## TASK BRIEF
An exact copy of all the records is the expected answer.

## Stored data entries
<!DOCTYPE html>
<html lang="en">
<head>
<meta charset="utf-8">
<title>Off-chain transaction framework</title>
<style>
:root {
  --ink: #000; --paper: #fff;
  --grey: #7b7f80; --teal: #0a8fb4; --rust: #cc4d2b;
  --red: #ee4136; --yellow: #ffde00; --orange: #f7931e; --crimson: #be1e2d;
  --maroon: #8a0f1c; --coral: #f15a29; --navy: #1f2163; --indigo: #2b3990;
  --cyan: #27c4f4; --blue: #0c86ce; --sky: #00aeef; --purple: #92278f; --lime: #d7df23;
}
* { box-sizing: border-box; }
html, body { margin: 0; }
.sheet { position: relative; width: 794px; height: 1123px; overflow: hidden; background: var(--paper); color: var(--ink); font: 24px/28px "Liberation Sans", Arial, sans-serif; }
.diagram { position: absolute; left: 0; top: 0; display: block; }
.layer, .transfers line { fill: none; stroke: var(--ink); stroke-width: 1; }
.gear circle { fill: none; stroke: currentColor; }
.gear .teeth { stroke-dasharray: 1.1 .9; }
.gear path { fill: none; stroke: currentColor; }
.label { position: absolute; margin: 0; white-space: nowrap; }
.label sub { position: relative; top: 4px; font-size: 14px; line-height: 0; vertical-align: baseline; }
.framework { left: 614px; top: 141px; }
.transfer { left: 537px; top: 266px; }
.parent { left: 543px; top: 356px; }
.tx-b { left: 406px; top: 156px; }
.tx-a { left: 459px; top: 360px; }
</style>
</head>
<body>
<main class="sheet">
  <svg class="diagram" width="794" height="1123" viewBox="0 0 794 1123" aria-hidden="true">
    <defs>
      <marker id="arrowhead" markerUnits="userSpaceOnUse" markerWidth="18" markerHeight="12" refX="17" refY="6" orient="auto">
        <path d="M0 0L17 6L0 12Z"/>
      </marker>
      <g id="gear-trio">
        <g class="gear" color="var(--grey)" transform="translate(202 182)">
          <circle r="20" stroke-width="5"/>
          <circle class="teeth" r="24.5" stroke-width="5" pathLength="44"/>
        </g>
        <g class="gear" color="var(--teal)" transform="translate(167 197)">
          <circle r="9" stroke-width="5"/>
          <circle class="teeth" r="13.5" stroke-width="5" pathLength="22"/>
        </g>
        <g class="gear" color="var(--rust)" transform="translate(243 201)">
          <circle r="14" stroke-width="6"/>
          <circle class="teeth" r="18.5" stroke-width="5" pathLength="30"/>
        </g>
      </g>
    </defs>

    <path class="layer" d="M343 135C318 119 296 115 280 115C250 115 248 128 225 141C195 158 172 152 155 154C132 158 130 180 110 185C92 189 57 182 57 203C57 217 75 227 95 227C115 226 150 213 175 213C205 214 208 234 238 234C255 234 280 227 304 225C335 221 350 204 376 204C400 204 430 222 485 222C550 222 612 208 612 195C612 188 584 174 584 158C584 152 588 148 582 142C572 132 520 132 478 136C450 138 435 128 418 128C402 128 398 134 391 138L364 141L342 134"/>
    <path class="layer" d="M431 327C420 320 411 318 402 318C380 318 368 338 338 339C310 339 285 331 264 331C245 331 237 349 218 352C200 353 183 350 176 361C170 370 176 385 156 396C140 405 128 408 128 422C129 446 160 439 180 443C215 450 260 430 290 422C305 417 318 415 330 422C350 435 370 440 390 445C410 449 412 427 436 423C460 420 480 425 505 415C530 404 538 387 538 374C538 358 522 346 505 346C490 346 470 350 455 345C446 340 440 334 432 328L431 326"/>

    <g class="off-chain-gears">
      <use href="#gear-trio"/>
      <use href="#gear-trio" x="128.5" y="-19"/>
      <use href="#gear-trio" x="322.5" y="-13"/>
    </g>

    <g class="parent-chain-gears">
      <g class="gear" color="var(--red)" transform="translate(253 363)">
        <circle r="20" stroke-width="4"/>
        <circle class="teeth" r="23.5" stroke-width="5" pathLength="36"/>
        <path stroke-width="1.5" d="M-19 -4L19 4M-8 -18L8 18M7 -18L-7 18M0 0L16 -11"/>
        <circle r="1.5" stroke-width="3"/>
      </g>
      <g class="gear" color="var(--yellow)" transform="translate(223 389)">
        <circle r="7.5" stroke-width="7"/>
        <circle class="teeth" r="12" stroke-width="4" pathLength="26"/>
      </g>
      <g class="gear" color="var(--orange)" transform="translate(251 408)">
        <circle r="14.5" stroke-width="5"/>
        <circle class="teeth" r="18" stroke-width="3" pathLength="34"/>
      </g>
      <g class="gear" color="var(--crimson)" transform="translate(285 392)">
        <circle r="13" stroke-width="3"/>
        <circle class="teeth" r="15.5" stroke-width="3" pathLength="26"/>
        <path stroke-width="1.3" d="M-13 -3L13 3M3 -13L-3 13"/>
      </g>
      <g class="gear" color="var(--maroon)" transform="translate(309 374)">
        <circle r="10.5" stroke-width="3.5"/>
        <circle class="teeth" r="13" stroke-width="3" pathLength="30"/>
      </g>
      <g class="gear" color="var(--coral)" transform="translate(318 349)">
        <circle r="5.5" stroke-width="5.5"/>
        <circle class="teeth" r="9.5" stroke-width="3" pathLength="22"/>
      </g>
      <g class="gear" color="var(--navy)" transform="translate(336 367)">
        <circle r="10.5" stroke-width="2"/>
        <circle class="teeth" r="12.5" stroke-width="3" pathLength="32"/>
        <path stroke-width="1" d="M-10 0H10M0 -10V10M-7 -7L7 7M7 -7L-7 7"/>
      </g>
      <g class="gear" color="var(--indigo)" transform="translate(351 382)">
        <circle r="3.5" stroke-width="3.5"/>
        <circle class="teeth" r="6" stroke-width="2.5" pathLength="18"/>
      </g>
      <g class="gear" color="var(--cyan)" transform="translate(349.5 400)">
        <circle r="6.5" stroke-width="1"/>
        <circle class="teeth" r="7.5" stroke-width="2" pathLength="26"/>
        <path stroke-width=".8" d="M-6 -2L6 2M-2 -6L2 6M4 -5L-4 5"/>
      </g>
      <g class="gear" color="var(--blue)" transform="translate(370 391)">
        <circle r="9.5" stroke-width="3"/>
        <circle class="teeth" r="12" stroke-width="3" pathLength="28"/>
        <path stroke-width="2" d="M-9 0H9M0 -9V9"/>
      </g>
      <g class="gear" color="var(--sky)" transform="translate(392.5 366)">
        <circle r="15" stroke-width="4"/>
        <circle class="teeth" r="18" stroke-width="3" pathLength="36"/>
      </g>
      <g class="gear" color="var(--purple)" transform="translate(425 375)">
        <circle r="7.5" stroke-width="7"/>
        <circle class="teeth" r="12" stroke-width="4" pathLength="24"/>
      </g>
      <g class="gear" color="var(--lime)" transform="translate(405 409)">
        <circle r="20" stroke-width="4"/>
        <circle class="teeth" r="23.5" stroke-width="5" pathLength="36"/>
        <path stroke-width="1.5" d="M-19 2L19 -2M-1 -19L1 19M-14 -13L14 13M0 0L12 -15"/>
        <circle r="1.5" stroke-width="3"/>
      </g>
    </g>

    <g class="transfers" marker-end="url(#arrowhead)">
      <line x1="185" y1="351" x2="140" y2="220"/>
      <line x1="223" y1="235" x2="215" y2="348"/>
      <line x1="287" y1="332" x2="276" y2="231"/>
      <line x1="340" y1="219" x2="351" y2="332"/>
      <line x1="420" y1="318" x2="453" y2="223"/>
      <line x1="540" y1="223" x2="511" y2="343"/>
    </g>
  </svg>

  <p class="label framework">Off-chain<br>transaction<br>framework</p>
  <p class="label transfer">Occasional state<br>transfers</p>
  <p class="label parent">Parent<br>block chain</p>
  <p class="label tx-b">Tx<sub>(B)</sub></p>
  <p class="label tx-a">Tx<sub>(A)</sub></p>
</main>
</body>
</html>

## RESPONSE AREA
<!DOCTYPE html>
<html lang="en">
<head>
<meta charset="utf-8">
<title>Off-chain transaction framework</title>
<style>
:root {
  --ink: #000; --paper: #fff;
  --grey: #7b7f80; --teal: #0a8fb4; --rust: #cc4d2b;
  --red: #ee4136; --yellow: #ffde00; --orange: #f7931e; --crimson: #be1e2d;
  --maroon: #8a0f1c; --coral: #f15a29; --navy: #1f2163; --indigo: #2b3990;
  --cyan: #27c4f4; --blue: #0c86ce; --sky: #00aeef; --purple: #92278f; --lime: #d7df23;
}
* { box-sizing: border-box; }
html, body { margin: 0; }
.sheet { position: relative; width: 794px; height: 1123px; overflow: hidden; background: var(--paper); color: var(--ink); font: 24px/28px "Liberation Sans", Arial, sans-serif; }
.diagram { position: absolute; left: 0; top: 0; display: block; }
.layer, .transfers line { fill: none; stroke: var(--ink); stroke-width: 1; }
.gear circle { fill: none; stroke: currentColor; }
.gear .teeth { stroke-dasharray: 1.1 .9; }
.gear path { fill: none; stroke: currentColor; }
.label { position: absolute; margin: 0; white-space: nowrap; }
.label sub { position: relative; top: 4px; font-size: 14px; line-height: 0; vertical-align: baseline; }
.framework { left: 614px; top: 141px; }
.transfer { left: 537px; top: 266px; }
.parent { left: 543px; top: 356px; }
.tx-b { left: 406px; top: 156px; }
.tx-a { left: 459px; top: 360px; }
</style>
</head>
<body>
<main class="sheet">
  <svg class="diagram" width="794" height="1123" viewBox="0 0 794 1123" aria-hidden="true">
    <defs>
      <marker id="arrowhead" markerUnits="userSpaceOnUse" markerWidth="18" markerHeight="12" refX="17" refY="6" orient="auto">
        <path d="M0 0L17 6L0 12Z"/>
      </marker>
      <g id="gear-trio">
        <g class="gear" color="var(--grey)" transform="translate(202 182)">
          <circle r="20" stroke-width="5"/>
          <circle class="teeth" r="24.5" stroke-width="5" pathLength="44"/>
        </g>
        <g class="gear" color="var(--teal)" transform="translate(167 197)">
          <circle r="9" stroke-width="5"/>
          <circle class="teeth" r="13.5" stroke-width="5" pathLength="22"/>
        </g>
        <g class="gear" color="var(--rust)" transform="translate(243 201)">
          <circle r="14" stroke-width="6"/>
          <circle class="teeth" r="18.5" stroke-width="5" pathLength="30"/>
        </g>
      </g>
    </defs>

    <path class="layer" d="M343 135C318 119 296 115 280 115C250 115 248 128 225 141C195 158 172 152 155 154C132 158 130 180 110 185C92 189 57 182 57 203C57 217 75 227 95 227C115 226 150 213 175 213C205 214 208 234 238 234C255 234 280 227 304 225C335 221 350 204 376 204C400 204 430 222 485 222C550 222 612 208 612 195C612 188 584 174 584 158C584 152 588 148 582 142C572 132 520 132 478 136C450 138 435 128 418 128C402 128 398 134 391 138L364 141L342 134"/>
    <path class="layer" d="M431 327C420 320 411 318 402 318C380 318 368 338 338 339C310 339 285 331 264 331C245 331 237 349 218 352C200 353 183 350 176 361C170 370 176 385 156 396C140 405 128 408 128 422C129 446 160 439 180 443C215 450 260 430 290 422C305 417 318 415 330 422C350 435 370 440 390 445C410 449 412 427 436 423C460 420 480 425 505 415C530 404 538 387 538 374C538 358 522 346 505 346C490 346 470 350 455 345C446 340 440 334 432 328L431 326"/>

    <g class="off-chain-gears">
      <use href="#gear-trio"/>
      <use href="#gear-trio" x="128.5" y="-19"/>
      <use href="#gear-trio" x="322.5" y="-13"/>
    </g>

    <g class="parent-chain-gears">
      <g class="gear" color="var(--red)" transform="translate(253 363)">
        <circle r="20" stroke-width="4"/>
        <circle class="teeth" r="23.5" stroke-width="5" pathLength="36"/>
        <path stroke-width="1.5" d="M-19 -4L19 4M-8 -18L8 18M7 -18L-7 18M0 0L16 -11"/>
        <circle r="1.5" stroke-width="3"/>
      </g>
      <g class="gear" color="var(--yellow)" transform="translate(223 389)">
        <circle r="7.5" stroke-width="7"/>
        <circle class="teeth" r="12" stroke-width="4" pathLength="26"/>
      </g>
      <g class="gear" color="var(--orange)" transform="translate(251 408)">
        <circle r="14.5" stroke-width="5"/>
        <circle class="teeth" r="18" stroke-width="3" pathLength="34"/>
      </g>
      <g class="gear" color="var(--crimson)" transform="translate(285 392)">
        <circle r="13" stroke-width="3"/>
        <circle class="teeth" r="15.5" stroke-width="3" pathLength="26"/>
        <path stroke-width="1.3" d="M-13 -3L13 3M3 -13L-3 13"/>
      </g>
      <g class="gear" color="var(--maroon)" transform="translate(309 374)">
        <circle r="10.5" stroke-width="3.5"/>
        <circle class="teeth" r="13" stroke-width="3" pathLength="30"/>
      </g>
      <g class="gear" color="var(--coral)" transform="translate(318 349)">
        <circle r="5.5" stroke-width="5.5"/>
        <circle class="teeth" r="9.5" stroke-width="3" pathLength="22"/>
      </g>
      <g class="gear" color="var(--navy)" transform="translate(336 367)">
        <circle r="10.5" stroke-width="2"/>
        <circle class="teeth" r="12.5" stroke-width="3" pathLength="32"/>
        <path stroke-width="1" d="M-10 0H10M0 -10V10M-7 -7L7 7M7 -7L-7 7"/>
      </g>
      <g class="gear" color="var(--indigo)" transform="translate(351 382)">
        <circle r="3.5" stroke-width="3.5"/>
        <circle class="teeth" r="6" stroke-width="2.5" pathLength="18"/>
      </g>
      <g class="gear" color="var(--cyan)" transform="translate(349.5 400)">
        <circle r="6.5" stroke-width="1"/>
        <circle class="teeth" r="7.5" stroke-width="2" pathLength="26"/>
        <path stroke-width=".8" d="M-6 -2L6 2M-2 -6L2 6M4 -5L-4 5"/>
      </g>
      <g class="gear" color="var(--blue)" transform="translate(370 391)">
        <circle r="9.5" stroke-width="3"/>
        <circle class="teeth" r="12" stroke-width="3" pathLength="28"/>
        <path stroke-width="2" d="M-9 0H9M0 -9V9"/>
      </g>
      <g class="gear" color="var(--sky)" transform="translate(392.5 366)">
        <circle r="15" stroke-width="4"/>
        <circle class="teeth" r="18" stroke-width="3" pathLength="36"/>
      </g>
      <g class="gear" color="var(--purple)" transform="translate(425 375)">
        <circle r="7.5" stroke-width="7"/>
        <circle class="teeth" r="12" stroke-width="4" pathLength="24"/>
      </g>
      <g class="gear" color="var(--lime)" transform="translate(405 409)">
        <circle r="20" stroke-width="4"/>
        <circle class="teeth" r="23.5" stroke-width="5" pathLength="36"/>
        <path stroke-width="1.5" d="M-19 2L19 -2M-1 -19L1 19M-14 -13L14 13M0 0L12 -15"/>
        <circle r="1.5" stroke-width="3"/>
      </g>
    </g>

    <g class="transfers" marker-end="url(#arrowhead)">
      <line x1="185" y1="351" x2="140" y2="220"/>
      <line x1="223" y1="235" x2="215" y2="348"/>
      <line x1="287" y1="332" x2="276" y2="231"/>
      <line x1="340" y1="219" x2="351" y2="332"/>
      <line x1="420" y1="318" x2="453" y2="223"/>
      <line x1="540" y1="223" x2="511" y2="343"/>
    </g>
  </svg>

  <p class="label framework">Off-chain<br>transaction<br>framework</p>
  <p class="label transfer">Occasional state<br>transfers</p>
  <p class="label parent">Parent<br>block chain</p>
  <p class="label tx-b">Tx<sub>(B)</sub></p>
  <p class="label tx-a">Tx<sub>(A)</sub></p>
</main>
</body>
</html>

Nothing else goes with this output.